Swift is obsessed with everything being in a valid state. That is to say a for example String has to contain a valid string. It can’t be a number, or anything else (see Swift Type Casting) or even nil.
That is unless we mark the value as an optional. I’ll start by stating there is much more to be said about optionals than will be covered here, this is just the core concept.
Generally is you see an exclamation point (!) or question mark (?), it’s a safe assumption that you’re dealing with an optional value. Only in the case of a variable/constant being marked as an optional can it contain a nil value.
Optionals also have to have their type declared. Lets take a look at one:
var name: String?
This creates a new name variable which can contain a String (and only a String) but but can be nil, and in fact is currently nil.
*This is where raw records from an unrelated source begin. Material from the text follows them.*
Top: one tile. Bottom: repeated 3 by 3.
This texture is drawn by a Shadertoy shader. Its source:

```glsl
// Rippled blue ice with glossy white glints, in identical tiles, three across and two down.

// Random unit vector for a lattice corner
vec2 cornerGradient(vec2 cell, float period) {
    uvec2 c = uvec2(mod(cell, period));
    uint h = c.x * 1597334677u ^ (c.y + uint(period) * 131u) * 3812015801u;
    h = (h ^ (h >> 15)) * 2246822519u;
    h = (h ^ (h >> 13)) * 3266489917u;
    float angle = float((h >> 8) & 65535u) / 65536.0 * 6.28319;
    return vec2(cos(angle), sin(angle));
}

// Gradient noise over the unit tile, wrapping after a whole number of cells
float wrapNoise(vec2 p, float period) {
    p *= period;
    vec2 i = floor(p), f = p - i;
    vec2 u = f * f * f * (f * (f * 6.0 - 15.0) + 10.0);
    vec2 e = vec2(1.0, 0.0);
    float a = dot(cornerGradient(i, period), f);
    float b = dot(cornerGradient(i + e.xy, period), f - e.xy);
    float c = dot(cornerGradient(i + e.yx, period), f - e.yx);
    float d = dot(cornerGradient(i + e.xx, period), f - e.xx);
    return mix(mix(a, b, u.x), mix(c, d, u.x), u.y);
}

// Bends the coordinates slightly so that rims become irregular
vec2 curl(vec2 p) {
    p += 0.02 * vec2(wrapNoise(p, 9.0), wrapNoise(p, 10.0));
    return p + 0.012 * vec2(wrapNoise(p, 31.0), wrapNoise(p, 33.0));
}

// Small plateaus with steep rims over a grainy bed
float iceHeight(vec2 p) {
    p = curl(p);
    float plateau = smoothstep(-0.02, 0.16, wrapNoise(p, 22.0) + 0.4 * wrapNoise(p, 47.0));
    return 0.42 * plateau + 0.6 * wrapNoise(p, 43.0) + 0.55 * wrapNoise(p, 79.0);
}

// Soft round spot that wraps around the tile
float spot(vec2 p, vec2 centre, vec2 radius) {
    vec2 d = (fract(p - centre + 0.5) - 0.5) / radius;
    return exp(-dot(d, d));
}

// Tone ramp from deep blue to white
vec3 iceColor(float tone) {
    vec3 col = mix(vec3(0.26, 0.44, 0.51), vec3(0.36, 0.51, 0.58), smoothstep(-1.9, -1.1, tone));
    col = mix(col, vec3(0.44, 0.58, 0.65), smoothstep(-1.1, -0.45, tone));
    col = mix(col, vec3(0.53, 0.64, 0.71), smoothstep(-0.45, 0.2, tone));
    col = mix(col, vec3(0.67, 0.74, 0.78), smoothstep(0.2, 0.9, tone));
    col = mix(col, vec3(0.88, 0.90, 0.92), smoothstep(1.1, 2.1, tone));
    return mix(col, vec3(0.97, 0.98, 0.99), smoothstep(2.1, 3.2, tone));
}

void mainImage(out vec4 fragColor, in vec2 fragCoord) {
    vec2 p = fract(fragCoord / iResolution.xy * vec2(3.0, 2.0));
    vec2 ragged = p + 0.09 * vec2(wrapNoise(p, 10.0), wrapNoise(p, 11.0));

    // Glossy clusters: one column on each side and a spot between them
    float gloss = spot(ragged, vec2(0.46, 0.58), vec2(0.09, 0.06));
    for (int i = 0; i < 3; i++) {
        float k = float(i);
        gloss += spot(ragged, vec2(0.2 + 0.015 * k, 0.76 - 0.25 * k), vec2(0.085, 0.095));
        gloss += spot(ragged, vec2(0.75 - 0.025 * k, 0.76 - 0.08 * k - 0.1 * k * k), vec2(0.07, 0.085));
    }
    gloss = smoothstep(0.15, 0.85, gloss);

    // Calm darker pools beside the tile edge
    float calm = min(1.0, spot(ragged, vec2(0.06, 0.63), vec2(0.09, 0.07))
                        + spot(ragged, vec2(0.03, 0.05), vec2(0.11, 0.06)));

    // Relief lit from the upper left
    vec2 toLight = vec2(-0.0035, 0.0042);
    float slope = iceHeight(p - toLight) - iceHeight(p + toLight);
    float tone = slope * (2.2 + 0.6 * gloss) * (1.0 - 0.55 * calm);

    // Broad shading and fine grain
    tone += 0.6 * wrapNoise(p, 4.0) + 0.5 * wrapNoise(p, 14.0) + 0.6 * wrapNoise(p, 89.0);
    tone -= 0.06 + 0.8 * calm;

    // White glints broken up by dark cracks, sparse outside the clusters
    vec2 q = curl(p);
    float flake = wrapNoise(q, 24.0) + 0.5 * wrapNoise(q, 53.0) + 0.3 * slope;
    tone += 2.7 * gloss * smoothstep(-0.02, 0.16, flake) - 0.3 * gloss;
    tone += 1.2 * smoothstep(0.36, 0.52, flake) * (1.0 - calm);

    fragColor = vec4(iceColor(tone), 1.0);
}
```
We can then set this value at a later point in time just like any other value:
name = "Kyle"
If we were to print this to our console at this point we would see “Optional(Kyle)”. That’s because we haven’t unwrapped the optional value.
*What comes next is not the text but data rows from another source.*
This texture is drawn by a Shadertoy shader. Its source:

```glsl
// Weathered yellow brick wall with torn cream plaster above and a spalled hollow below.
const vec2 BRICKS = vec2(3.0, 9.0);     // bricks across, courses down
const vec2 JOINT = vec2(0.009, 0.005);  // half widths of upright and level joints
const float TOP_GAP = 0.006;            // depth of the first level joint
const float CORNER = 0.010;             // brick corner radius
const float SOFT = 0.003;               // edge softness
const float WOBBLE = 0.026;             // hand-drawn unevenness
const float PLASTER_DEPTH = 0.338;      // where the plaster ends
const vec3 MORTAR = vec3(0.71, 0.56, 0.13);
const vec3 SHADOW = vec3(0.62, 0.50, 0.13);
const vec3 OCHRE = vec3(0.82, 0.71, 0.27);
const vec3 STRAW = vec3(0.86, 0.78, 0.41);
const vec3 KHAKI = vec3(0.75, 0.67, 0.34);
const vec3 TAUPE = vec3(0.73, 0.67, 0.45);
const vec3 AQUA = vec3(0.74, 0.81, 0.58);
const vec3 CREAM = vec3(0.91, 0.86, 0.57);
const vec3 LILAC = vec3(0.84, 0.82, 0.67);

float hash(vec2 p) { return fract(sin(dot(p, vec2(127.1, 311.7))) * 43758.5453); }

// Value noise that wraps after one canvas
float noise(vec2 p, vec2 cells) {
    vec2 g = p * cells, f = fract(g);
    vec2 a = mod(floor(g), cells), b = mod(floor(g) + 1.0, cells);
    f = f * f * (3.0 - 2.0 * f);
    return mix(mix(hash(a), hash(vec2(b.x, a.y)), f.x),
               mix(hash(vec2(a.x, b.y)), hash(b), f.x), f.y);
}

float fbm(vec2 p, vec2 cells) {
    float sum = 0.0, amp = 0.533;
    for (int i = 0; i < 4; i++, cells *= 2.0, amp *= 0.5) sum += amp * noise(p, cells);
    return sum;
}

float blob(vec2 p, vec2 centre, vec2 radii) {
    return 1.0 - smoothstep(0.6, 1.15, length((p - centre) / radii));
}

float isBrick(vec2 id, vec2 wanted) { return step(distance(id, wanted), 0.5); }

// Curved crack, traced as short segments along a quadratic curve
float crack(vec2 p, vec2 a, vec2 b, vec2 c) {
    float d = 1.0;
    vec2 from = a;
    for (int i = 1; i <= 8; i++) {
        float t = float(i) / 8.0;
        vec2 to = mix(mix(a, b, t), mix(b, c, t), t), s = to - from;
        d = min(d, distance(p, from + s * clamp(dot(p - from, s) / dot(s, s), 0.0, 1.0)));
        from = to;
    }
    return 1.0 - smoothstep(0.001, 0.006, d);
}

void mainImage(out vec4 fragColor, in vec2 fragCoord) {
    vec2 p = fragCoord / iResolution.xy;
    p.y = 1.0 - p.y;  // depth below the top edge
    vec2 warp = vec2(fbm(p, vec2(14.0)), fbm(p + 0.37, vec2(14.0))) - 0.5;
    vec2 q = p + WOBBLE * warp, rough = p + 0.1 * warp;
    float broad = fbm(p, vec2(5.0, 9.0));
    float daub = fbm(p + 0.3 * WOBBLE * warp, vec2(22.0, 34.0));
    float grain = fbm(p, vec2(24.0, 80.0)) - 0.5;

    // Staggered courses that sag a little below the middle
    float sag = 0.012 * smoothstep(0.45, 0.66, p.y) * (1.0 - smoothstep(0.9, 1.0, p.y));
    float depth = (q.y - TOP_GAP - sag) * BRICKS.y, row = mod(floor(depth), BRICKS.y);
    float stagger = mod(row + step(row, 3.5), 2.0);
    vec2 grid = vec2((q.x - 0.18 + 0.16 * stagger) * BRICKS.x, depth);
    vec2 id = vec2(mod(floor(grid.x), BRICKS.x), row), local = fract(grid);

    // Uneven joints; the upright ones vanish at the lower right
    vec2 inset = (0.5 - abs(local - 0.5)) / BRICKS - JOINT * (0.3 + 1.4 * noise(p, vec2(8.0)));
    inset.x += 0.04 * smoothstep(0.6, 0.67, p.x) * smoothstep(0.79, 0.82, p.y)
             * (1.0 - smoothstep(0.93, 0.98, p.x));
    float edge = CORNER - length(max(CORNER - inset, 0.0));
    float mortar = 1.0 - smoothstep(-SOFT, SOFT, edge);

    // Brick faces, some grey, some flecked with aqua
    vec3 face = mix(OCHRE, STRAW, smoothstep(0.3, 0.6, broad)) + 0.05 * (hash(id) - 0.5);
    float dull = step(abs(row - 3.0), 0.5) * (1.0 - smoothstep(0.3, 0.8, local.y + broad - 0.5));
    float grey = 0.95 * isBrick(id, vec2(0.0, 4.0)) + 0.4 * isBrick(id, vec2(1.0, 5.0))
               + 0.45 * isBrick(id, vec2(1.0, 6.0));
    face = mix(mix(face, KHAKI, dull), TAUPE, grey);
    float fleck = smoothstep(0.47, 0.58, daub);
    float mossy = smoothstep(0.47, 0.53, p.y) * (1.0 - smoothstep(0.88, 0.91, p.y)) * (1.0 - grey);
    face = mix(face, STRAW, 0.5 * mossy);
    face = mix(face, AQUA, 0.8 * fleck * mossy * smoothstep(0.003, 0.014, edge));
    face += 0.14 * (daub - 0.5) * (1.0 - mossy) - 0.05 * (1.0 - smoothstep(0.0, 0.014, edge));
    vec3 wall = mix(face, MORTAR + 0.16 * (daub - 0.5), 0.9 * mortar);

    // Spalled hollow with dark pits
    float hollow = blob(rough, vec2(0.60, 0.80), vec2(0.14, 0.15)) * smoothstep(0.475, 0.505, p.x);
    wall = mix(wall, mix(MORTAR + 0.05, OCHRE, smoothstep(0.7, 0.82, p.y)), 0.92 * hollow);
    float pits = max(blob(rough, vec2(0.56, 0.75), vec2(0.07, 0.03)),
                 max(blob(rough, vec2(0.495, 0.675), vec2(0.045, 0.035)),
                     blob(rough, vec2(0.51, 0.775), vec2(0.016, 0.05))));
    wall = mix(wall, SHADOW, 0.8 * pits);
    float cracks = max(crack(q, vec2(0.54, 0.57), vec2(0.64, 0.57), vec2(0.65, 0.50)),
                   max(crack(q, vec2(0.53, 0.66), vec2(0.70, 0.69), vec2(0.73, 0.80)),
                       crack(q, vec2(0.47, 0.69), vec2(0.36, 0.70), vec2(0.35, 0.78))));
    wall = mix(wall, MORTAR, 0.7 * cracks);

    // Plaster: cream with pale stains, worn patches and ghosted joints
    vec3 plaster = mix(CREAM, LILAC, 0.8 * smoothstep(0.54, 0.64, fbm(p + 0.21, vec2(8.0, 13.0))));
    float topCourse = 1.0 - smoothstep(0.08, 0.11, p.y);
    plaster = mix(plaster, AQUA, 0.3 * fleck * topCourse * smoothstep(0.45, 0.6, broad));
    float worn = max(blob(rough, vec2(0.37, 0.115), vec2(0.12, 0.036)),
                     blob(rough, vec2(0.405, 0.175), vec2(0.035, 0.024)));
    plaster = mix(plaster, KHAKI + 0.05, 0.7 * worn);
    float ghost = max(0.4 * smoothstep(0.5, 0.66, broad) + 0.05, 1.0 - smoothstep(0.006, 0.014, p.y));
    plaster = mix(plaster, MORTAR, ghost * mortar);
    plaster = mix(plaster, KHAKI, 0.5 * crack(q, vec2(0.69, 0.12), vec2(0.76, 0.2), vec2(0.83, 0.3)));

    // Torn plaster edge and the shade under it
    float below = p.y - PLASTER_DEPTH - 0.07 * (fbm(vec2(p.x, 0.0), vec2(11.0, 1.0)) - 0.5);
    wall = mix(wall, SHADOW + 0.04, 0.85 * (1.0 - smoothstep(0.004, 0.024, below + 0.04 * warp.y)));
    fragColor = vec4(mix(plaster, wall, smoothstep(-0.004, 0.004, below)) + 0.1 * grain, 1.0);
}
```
Another way we could do a similar thing is:
var name: String!
The difference between ? and !
? – Indicates that this value may or may not contain a value, it could be nil.
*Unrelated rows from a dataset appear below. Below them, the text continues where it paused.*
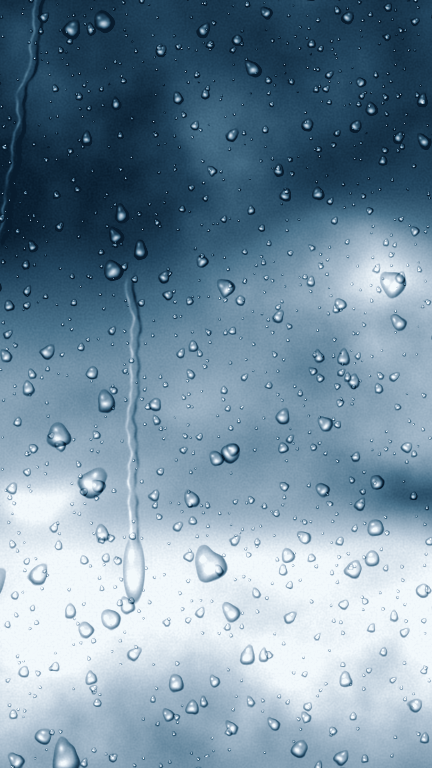
This texture is drawn by a WebGL 2 fragment shader. Its source:

```glsl
#version 300 es
precision highp float;
uniform vec2 u_resolution;
out vec4 fragColor;

vec2 hash2(vec2 p) {
  vec3 q = fract(p.xyx * vec3(0.1031, 0.1030, 0.0973));
  q += dot(q, q.yzx + 33.33);
  return fract((q.xx + q.yz) * q.zy);
}

float gradientNoise(vec2 p) {
  vec2 i = floor(p), f = p - i;
  vec2 u = f * f * f * (f * (f * 6.0 - 15.0) + 10.0);
  vec2 e = vec2(0.0, 1.0);
  float a = dot(hash2(i) * 2.0 - 1.0, f);
  float b = dot(hash2(i + e.yx) * 2.0 - 1.0, f - e.yx);
  float c = dot(hash2(i + e.xy) * 2.0 - 1.0, f - e.xy);
  float d = dot(hash2(i + e.yy) * 2.0 - 1.0, f - e.yy);
  return mix(mix(a, b, u.x), mix(c, d, u.x), u.y);
}

float fbm(vec2 p) {
  float sum = 0.0, amp = 0.6;
  for (int i = 0; i < 5; i++) {
    sum += amp * gradientNoise(p);
    p = mat2(1.6, 1.2, -1.2, 1.6) * p + 7.3;
    amp *= 0.48;
  }
  return sum;
}

float glow(vec2 p, vec2 center, vec2 size) {
  vec2 d = (p - center) / size;
  return exp(-dot(d, d));
}

// Blurred sky: bright horizon band, dark upper clouds, a gap of light
float sky(vec2 p) {
  float n = fbm(p * 3.2 + 11.0);
  vec2 q = p + 0.16 * vec2(fbm(p * 4.0 + 31.0), n);
  float v = q.y / 1.778;
  float t = 0.6 + 0.42 * smoothstep(0.0, 0.19, v);
  t -= 0.42 * smoothstep(0.26, 0.36, v);
  t -= 0.46 * smoothstep(0.47, 0.72, v);
  t += 0.75 * glow(q, vec2(0.88, 1.13), vec2(0.24, 0.14));
  t += 0.42 * glow(q, vec2(0.1, 0.63), vec2(0.16, 0.07));
  t += 0.22 * glow(q, vec2(0.5, 1.45), vec2(0.13, 0.22));
  t -= 0.35 * glow(q, vec2(1.0, 0.64), vec2(0.16, 0.1));
  t -= 0.15 * glow(q, vec2(0.05, 1.32), vec2(0.25, 0.2));
  return t + n * 0.42;
}

// Wavy water trail with a lit and a shaded side
float trail(vec2 p, float x, float low, float high) {
  float d = p.x - x - 0.022 * gradientNoise(vec2(x * 9.0, p.y * 13.0));
  float w = 0.008 + 0.008 * gradientNoise(vec2(3.0, p.y * 35.0));
  float span = smoothstep(low, low + 0.04, p.y) * (1.0 - smoothstep(high - 0.06, high, p.y));
  float lit = exp(-pow((d + w) / 0.0035, 2.0));
  float shade = exp(-pow((d - w) / 0.004, 2.0));
  return span * (0.25 * lit - 0.25 * shade) * (0.8 + gradientNoise(p * 40.0));
}

// Lens shading inside a drop of unit radius
float shadeDrop(float tone, vec2 d, float e) {
  float body = tone * 0.86 + 0.06;
  body -= 0.5 * smoothstep(0.5, 1.0, e) * (0.65 - 0.4 * d.y + 0.2 * d.x);
  body += (0.75 - 0.5 * tone) * glow(d, vec2(-0.15, -0.3), vec2(0.5, 0.32));
  return body + 0.35 * glow(d, vec2(-0.25, 0.4), vec2(0.25, 0.2));
}

// Scattered drops, one at most per cell
float drops(vec2 p, float tone, float cell, float radius, float density, float seed) {
  vec2 home = floor(p / cell);
  for (int k = 0; k < 9; k++) {
    vec2 id = home + vec2(k % 3 - 1, k / 3 - 1);
    vec2 a = hash2(id + seed), b = hash2(id + seed + 57.0);
    if (b.x > density) continue;
    vec2 c = (id + 0.08 + 0.84 * a) * cell;
    float r = radius * mix(0.55, 1.15, fract(a.x * 7.0 + b.y * 5.0)) * mix(1.15, 0.8, c.y / 1.778);
    vec2 d = (p - c) / r;
    if (dot(d, d) > 9.0) continue;
    float turn = (b.y - 0.5) * 1.9;
    vec2 s = mat2(cos(turn), -sin(turn), sin(turn), cos(turn)) * d;
    s.x *= 1.1 + 0.28 * clamp(s.y, -1.0, 1.4);
    s.y *= mix(0.68, 1.05, a.y);
    s += 0.25 * gradientNoise(d * 0.9 + id * 3.7);
    float e = length(s), soft = 0.0022 / r;
    float cover = 1.0 - smoothstep(1.0 - soft, 1.0 + soft, e);
    tone = mix(tone, shadeDrop(tone, s, e), cover);
  }
  return tone;
}

vec3 palette(float t) {
  vec3 c = mix(vec3(0.03, 0.11, 0.18), vec3(0.13, 0.27, 0.37), clamp(t * 5.0, 0.0, 1.0));
  c = mix(c, vec3(0.29, 0.45, 0.55), clamp(t * 5.0 - 1.0, 0.0, 1.0));
  c = mix(c, vec3(0.51, 0.62, 0.70), clamp(t * 5.0 - 2.0, 0.0, 1.0));
  c = mix(c, vec3(0.71, 0.78, 0.84), clamp(t * 5.0 - 3.0, 0.0, 1.0));
  return mix(c, vec3(0.95, 0.975, 0.99), clamp(t * 5.0 - 4.0, 0.0, 1.0));
}

void main() {
  vec2 p = gl_FragCoord.xy / u_resolution.x;
  float tone = clamp(sky(p), 0.02, 1.0);
  tone += trail(p, 0.31, 0.5, 1.16) + trail(p, 0.09 - 0.16 * (1.77 - p.y), 1.2, 1.9);

  // Long drop at the foot of the trail
  vec2 d = (p - vec2(0.31, 0.46)) / vec2(0.026, 0.08);
  float e = length(d);
  tone = mix(tone, shadeDrop(tone, d, e), 0.7 * (1.0 - smoothstep(0.9, 1.05, e)));

  // Rain from mist to heavy beads
  float fill = mix(0.55, 1.1, p.y / 1.778);
  tone = drops(p, tone, 0.025, 0.0036, 0.32 * fill, 5.0);
  tone = drops(p, tone, 0.05, 0.0085, 0.5 * fill, 119.0);
  tone = drops(p, tone, 0.085, 0.0155, 0.48, 233.0);
  tone = drops(p, tone, 0.2, 0.031, 0.42, 347.0);

  tone += 0.05 * gradientNoise(p * 190.0);
  fragColor = vec4(palette(tone), 1.0);
}
```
! – Indicates that by the time we come to use it, it will contain a valid value.